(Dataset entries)
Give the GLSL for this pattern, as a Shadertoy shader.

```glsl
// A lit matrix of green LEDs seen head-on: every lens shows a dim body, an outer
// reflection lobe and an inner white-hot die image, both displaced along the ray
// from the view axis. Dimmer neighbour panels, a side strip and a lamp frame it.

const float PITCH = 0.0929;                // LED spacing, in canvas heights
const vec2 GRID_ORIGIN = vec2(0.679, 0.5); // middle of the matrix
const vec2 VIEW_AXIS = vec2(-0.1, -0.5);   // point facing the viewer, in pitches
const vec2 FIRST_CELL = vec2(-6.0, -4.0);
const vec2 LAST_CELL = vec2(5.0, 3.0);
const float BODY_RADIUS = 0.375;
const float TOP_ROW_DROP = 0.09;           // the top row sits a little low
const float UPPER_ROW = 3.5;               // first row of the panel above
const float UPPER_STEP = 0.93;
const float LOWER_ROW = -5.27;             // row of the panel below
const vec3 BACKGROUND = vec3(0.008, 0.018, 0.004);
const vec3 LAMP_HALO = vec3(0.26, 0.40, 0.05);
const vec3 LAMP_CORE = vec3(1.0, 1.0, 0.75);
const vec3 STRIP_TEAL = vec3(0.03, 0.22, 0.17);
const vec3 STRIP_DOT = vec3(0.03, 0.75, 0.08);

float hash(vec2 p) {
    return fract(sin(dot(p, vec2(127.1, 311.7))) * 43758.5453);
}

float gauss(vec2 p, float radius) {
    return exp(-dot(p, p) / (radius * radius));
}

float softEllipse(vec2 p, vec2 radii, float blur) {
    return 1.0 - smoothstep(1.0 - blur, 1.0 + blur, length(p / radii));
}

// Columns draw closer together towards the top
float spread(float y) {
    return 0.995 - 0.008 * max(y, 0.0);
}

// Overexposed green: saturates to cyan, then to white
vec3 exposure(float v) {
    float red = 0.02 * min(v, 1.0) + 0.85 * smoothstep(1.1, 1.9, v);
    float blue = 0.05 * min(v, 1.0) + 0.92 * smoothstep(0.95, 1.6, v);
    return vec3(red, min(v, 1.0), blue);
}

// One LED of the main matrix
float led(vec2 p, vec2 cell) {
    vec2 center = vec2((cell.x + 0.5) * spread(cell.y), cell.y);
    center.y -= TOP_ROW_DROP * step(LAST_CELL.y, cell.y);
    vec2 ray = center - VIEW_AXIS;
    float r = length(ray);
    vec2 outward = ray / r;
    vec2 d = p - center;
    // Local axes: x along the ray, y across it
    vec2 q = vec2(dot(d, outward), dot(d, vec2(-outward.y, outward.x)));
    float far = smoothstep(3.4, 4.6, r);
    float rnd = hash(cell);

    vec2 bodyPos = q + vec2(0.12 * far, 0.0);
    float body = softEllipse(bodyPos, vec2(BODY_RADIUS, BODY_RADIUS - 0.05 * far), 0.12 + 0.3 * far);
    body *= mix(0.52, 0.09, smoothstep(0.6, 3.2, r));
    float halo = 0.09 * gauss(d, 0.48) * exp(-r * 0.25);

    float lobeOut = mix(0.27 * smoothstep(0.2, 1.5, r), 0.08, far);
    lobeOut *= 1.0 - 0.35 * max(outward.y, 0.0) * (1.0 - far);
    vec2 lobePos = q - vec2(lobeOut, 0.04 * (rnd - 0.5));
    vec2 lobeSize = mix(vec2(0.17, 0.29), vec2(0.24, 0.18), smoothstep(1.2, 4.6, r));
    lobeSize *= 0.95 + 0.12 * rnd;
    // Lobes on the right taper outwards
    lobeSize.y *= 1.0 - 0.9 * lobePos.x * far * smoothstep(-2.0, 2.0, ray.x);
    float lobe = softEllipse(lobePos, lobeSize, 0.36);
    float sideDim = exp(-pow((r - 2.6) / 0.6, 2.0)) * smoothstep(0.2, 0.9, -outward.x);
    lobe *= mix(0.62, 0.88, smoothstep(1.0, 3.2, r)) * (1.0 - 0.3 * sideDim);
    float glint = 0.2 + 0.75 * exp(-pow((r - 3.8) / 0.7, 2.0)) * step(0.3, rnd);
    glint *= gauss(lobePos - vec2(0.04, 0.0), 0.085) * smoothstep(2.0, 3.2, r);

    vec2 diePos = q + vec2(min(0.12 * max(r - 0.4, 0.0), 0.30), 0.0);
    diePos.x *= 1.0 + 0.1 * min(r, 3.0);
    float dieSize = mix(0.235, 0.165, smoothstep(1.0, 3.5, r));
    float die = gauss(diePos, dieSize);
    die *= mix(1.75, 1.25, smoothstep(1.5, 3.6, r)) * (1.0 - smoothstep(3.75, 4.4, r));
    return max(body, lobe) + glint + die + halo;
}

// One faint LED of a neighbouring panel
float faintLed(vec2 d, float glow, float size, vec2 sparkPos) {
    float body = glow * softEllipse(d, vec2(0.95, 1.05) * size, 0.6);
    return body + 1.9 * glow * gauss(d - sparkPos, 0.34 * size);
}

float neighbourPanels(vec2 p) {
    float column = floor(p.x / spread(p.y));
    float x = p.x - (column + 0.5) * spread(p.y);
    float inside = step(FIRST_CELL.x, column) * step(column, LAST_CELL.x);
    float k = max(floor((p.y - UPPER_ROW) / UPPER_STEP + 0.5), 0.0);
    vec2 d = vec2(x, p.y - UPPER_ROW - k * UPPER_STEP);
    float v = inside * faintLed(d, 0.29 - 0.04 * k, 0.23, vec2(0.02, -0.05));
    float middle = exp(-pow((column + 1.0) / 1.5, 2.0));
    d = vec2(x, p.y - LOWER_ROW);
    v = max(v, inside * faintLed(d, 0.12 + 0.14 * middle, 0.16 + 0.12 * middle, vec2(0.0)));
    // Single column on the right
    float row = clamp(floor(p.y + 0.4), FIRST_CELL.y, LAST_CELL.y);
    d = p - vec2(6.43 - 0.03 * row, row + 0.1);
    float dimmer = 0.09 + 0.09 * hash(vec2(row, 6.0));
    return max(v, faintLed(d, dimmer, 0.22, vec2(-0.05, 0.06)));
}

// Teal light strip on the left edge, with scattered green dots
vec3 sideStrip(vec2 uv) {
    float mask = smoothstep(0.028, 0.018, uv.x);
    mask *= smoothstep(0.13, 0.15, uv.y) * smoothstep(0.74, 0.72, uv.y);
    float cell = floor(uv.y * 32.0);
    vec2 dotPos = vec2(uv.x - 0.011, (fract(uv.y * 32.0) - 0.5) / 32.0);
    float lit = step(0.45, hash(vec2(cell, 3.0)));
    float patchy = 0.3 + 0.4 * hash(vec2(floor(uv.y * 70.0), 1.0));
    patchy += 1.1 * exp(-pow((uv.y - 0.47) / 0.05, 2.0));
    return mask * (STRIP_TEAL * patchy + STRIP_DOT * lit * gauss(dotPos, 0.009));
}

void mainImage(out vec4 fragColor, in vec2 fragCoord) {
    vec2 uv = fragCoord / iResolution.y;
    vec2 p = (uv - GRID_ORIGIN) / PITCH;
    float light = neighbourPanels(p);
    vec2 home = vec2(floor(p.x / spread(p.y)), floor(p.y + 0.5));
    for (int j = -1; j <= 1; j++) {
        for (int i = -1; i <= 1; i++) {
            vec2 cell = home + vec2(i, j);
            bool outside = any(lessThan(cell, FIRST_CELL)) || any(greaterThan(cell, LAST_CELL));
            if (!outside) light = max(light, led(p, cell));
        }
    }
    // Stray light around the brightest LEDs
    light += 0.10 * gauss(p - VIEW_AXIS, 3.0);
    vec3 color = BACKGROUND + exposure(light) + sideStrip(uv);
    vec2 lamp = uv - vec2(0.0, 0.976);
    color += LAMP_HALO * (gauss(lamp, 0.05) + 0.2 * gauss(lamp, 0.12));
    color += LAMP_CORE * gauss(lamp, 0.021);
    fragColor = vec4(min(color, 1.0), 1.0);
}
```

---

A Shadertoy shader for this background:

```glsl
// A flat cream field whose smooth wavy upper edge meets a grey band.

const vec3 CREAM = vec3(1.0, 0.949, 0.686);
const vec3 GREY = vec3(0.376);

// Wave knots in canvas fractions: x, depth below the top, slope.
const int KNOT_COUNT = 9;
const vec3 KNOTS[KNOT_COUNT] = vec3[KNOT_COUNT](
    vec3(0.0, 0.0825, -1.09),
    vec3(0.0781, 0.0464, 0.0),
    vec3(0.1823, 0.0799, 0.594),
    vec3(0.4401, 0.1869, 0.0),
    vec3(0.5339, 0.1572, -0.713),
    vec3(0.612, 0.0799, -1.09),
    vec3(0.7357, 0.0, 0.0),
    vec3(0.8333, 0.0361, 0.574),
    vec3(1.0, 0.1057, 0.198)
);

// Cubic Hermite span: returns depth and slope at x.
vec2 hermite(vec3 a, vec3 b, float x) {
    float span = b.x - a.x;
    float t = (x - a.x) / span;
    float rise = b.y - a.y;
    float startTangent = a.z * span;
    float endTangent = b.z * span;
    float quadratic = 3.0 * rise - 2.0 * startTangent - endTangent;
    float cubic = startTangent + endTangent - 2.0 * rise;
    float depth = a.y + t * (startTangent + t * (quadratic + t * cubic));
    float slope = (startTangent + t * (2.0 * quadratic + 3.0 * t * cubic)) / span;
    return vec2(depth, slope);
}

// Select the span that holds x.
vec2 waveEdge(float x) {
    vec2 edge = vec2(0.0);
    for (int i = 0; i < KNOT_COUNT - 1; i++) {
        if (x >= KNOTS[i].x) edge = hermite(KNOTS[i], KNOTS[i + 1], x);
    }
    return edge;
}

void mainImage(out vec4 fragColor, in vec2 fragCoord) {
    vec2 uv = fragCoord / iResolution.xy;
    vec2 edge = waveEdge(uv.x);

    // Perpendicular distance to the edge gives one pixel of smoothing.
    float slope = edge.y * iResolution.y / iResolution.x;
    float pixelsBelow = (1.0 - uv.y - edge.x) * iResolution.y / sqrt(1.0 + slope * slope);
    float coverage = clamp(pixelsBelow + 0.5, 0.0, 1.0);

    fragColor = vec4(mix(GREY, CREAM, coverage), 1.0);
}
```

▶ _WHAT THIS TASK INVOLVES_
Only lines of the data holding the word "inside" go in the answer. Please copy each of them.

▶ _THE COMPLETED TASK_
    float inside = step(FIRST_CELL.x, column) * step(column, LAST_CELL.x);
    float v = inside * faintLed(d, 0.29 - 0.04 * k, 0.23, vec2(0.02, -0.05));
    v = max(v, inside * faintLed(d, 0.12 + 0.14 * middle, 0.16 + 0.12 * middle, vec2(0.0)));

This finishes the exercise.